Does the “ground truth” shows the correct label function on 100% of the training and test data? If so, what’s the relevance of the transformer which imperfectly implements the label function?

I think work that compares base language models to their fine-tuned or RLHF-trained successors seems likely to be very valuable, because i) this post highlights some concrete things that change during training in these models and ii) some believe that a lot of the risk from language models come from these further training steps.

If anyone is interested, I think surveying the various fine-tuned and base models here seems the best open-source resource, at least before CarperAI release some RLHF models.

I don't understand the new unacceptability penalty footnote. In both of the $P_M$ terms, there is no conditional $|$ sign. I presume the comma is wrong?

Also, for me \mathbb{B} for {True, False} was not standard, I think it should be defined.

Thanks for the comment! 

I have spent some time trying to do mechanistic interp on GPT-Neo, to try and answer whether compensation only occurs because of dropout. TLDR: my current impression is that compensation still occurs in models trained without dropout, just to a lesser extent. 

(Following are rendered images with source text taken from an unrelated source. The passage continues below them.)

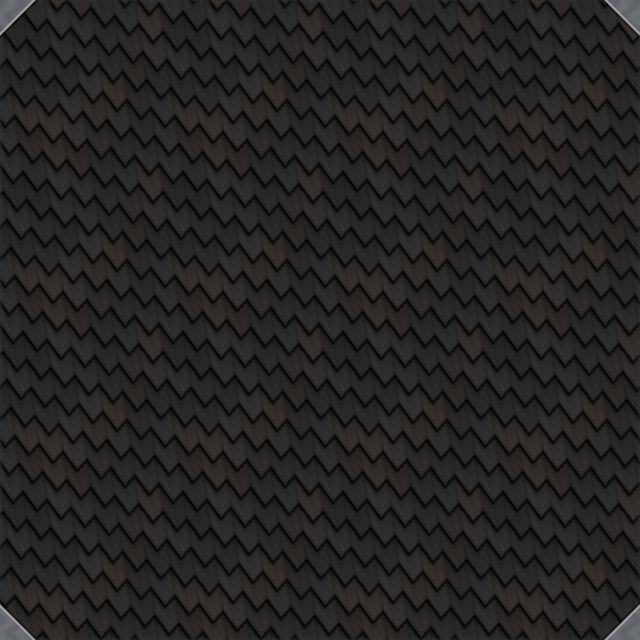
Reproduce this texture procedurally as a Shadertoy shader.

```glsl
// Distance from p to the segment a-b
float segmentDistance(vec2 p, vec2 a, vec2 b) {
    vec2 ab = b - a;
    return length(p - a - ab * clamp(dot(p - a, ab) / dot(ab, ab), 0.0, 1.0));
}

float hash(vec2 p) {
    return fract(sin(dot(p, vec2(127.1, 311.7))) * 43758.5453);
}

// Slanted lattice: 40 scales in each tile, x counts teeth and y counts rows
vec2 toLattice(vec2 p) {
    return vec2(7.0 * p.x - p.y, 6.0 * p.y - 2.0 * p.x) - vec2(0.93, 0.16);
}

vec2 fromLattice(vec2 q) {
    q += vec2(0.93, 0.16);
    return vec2(6.0 * q.x + q.y, 2.0 * q.x + 7.0 * q.y) / 40.0;
}

// Distance to the toothed edges around a scale, thinner on rising flanks
float edgeDistance(vec2 p, vec2 cell) {
    float d = 1.0;
    for (int j = 0; j < 2; j++) {
        for (int i = -1; i < 2; i++) {
            vec2 corner = cell + vec2(i, j);
            vec2 peak = fromLattice(corner);
            vec2 valley = fromLattice(corner + vec2(0.49, 0.53));
            vec2 nextPeak = fromLattice(corner + vec2(1.0, 0.0));
            d = min(d, segmentDistance(p, peak, valley));
            d = min(d, segmentDistance(p, valley, nextPeak) + 0.002);
        }
    }
    return d;
}

vec3 scales(vec2 p, float pixel) {
    vec2 q = toLattice(p);
    float u = fract(q.x);
    float row = q.y - 0.53 * min(u / 0.49, (1.0 - u) / 0.51);
    vec2 cell = floor(vec2(q.x, row));
    float v = fract(row);

    // Key wraps with the tile, so every tile repeats the same wear
    vec2 key = mod(vec2(6.0 * cell.x + cell.y, 2.0 * cell.x + 7.0 * cell.y), 40.0);
    vec2 place = fract(key / 40.0 + vec2(0.24, 0.24));
    float tone = hash(key);

    // Rusty band of scales
    float band = min(segmentDistance(place, vec2(0.95, 0.2), vec2(0.5, 0.85)),
                     segmentDistance(place, vec2(0.2, 0.8), vec2(0.48, 0.95)));
    float rust = (1.0 - smoothstep(0.04, 0.24, band)) * (0.45 + 0.55 * hash(key + 7.0));
    vec3 color = mix(vec3(0.157, 0.157, 0.158), vec3(0.186, 0.160, 0.149), rust);
    color *= 0.92 + 0.17 * tone;

    // Slanted streaks and soft mottling
    vec2 local = fract(p);
    float across = local.x * 1.8 - local.y;
    float streaks = sin(across * 75.0 + tone * 6.0) * sin(local.y * 38.0 + tone * 9.0)
                  + 0.6 * sin(across * 143.0 + 2.0 * sin(local.y * 31.0));
    color += 0.009 * streaks;

    // Faint side seams, lit lower half
    float seam = min(u, 1.0 - u) * 0.14;
    color *= 1.0 - 0.18 * (1.0 - smoothstep(0.0, 0.014 + pixel, seam));
    color *= 0.94 + 0.14 * smoothstep(0.1, 0.7, v);

    // Overlap shadow and dark toothed edge
    float d = edgeDistance(p, cell);
    float shadow = (1.0 - smoothstep(0.004, 0.028, d)) * (v < 0.5 ? 0.38 : 0.14);
    color *= 1.0 - shadow;
    float line = 1.0 - smoothstep(0.001, 0.011 + pixel * 0.5, d);
    return mix(color, vec3(0.022), line * 0.95);
}

void mainImage(out vec4 fragColor, in vec2 fragCoord) {
    vec2 uv = fragCoord / iResolution.xy;
    float pixel = 1.0 / iResolution.y;
    vec3 color = scales(vec2(uv.x, 1.0 - uv.y) * 4.0, pixel * 4.0);

    // Dim rim around the canvas
    vec2 inset = min(uv, 1.0 - uv);
    float rim = 1.0 - smoothstep(0.001, 0.003 + pixel, min(inset.x, inset.y));
    color = mix(color, vec3(0.2), rim * 0.4);

    // Metal corner plates with a bright bevel
    float bevel = (inset.x + inset.y - 0.055) * 0.7071;
    color *= 1.0 - 0.55 * (1.0 - smoothstep(0.0, 0.006, bevel));
    vec3 metal = vec3(0.40, 0.41, 0.43) + 0.025 * sin(uv.x * 190.0 + 2.0 * sin(uv.y * 150.0));
    color = mix(color, metal, 1.0 - smoothstep(-pixel, pixel, bevel));
    float glint = 1.0 - smoothstep(0.0006, 0.0012 + pixel, abs(bevel + 0.001));
    color = mix(color, vec3(0.66, 0.67, 0.68), glint * 0.9);

    fragColor = vec4(color, 1.0);
}
```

In depth, when GPT-Neo is fed a sequence of tokens  where  are uniformly random and  for , there are four heads in Layer 6 that have the induction attention pattern (i.e attend from  to ). Three of these heads (6.0, 6.6, 6.11) when ablated decrease loss, and one of these heads increases loss on ablation (6.1). Interestingly, when 6.1 is ablated, the additional ablation of 6.0, 6.6 and 6.11 causes loss to increase (perhaps this is confusing, see this table!). 

My guess is the model is able to use the outputs of 6.0, 6.6 and 6.11 differently in the two regimes, so they "compensate" when 6.1 is ablated.

Disclaimer: I work on interpretability at Redwood Research. I am also very interested in hearing a fleshed-out version of this critique. To me, this is related to the critique of Redwood's interpretability approach here, another example of "recruiting resources outside of the model alone".

(however, it doesn't seem obvious to me that interpretability can't or won't work in such settings)

What happened to the unrestricted adversarial examples challenge? The github [1] doesn't have an update since 2020, and that is only to the warmup challenge. Additionally, were there any takeaways from the contest?



This comes from the fact that you assumed "adversarial example" had a more specific definition than it really does (from reading ML literature), right? Note that the alignment forum definition of "adversarial example" has the misclassified panda as an example.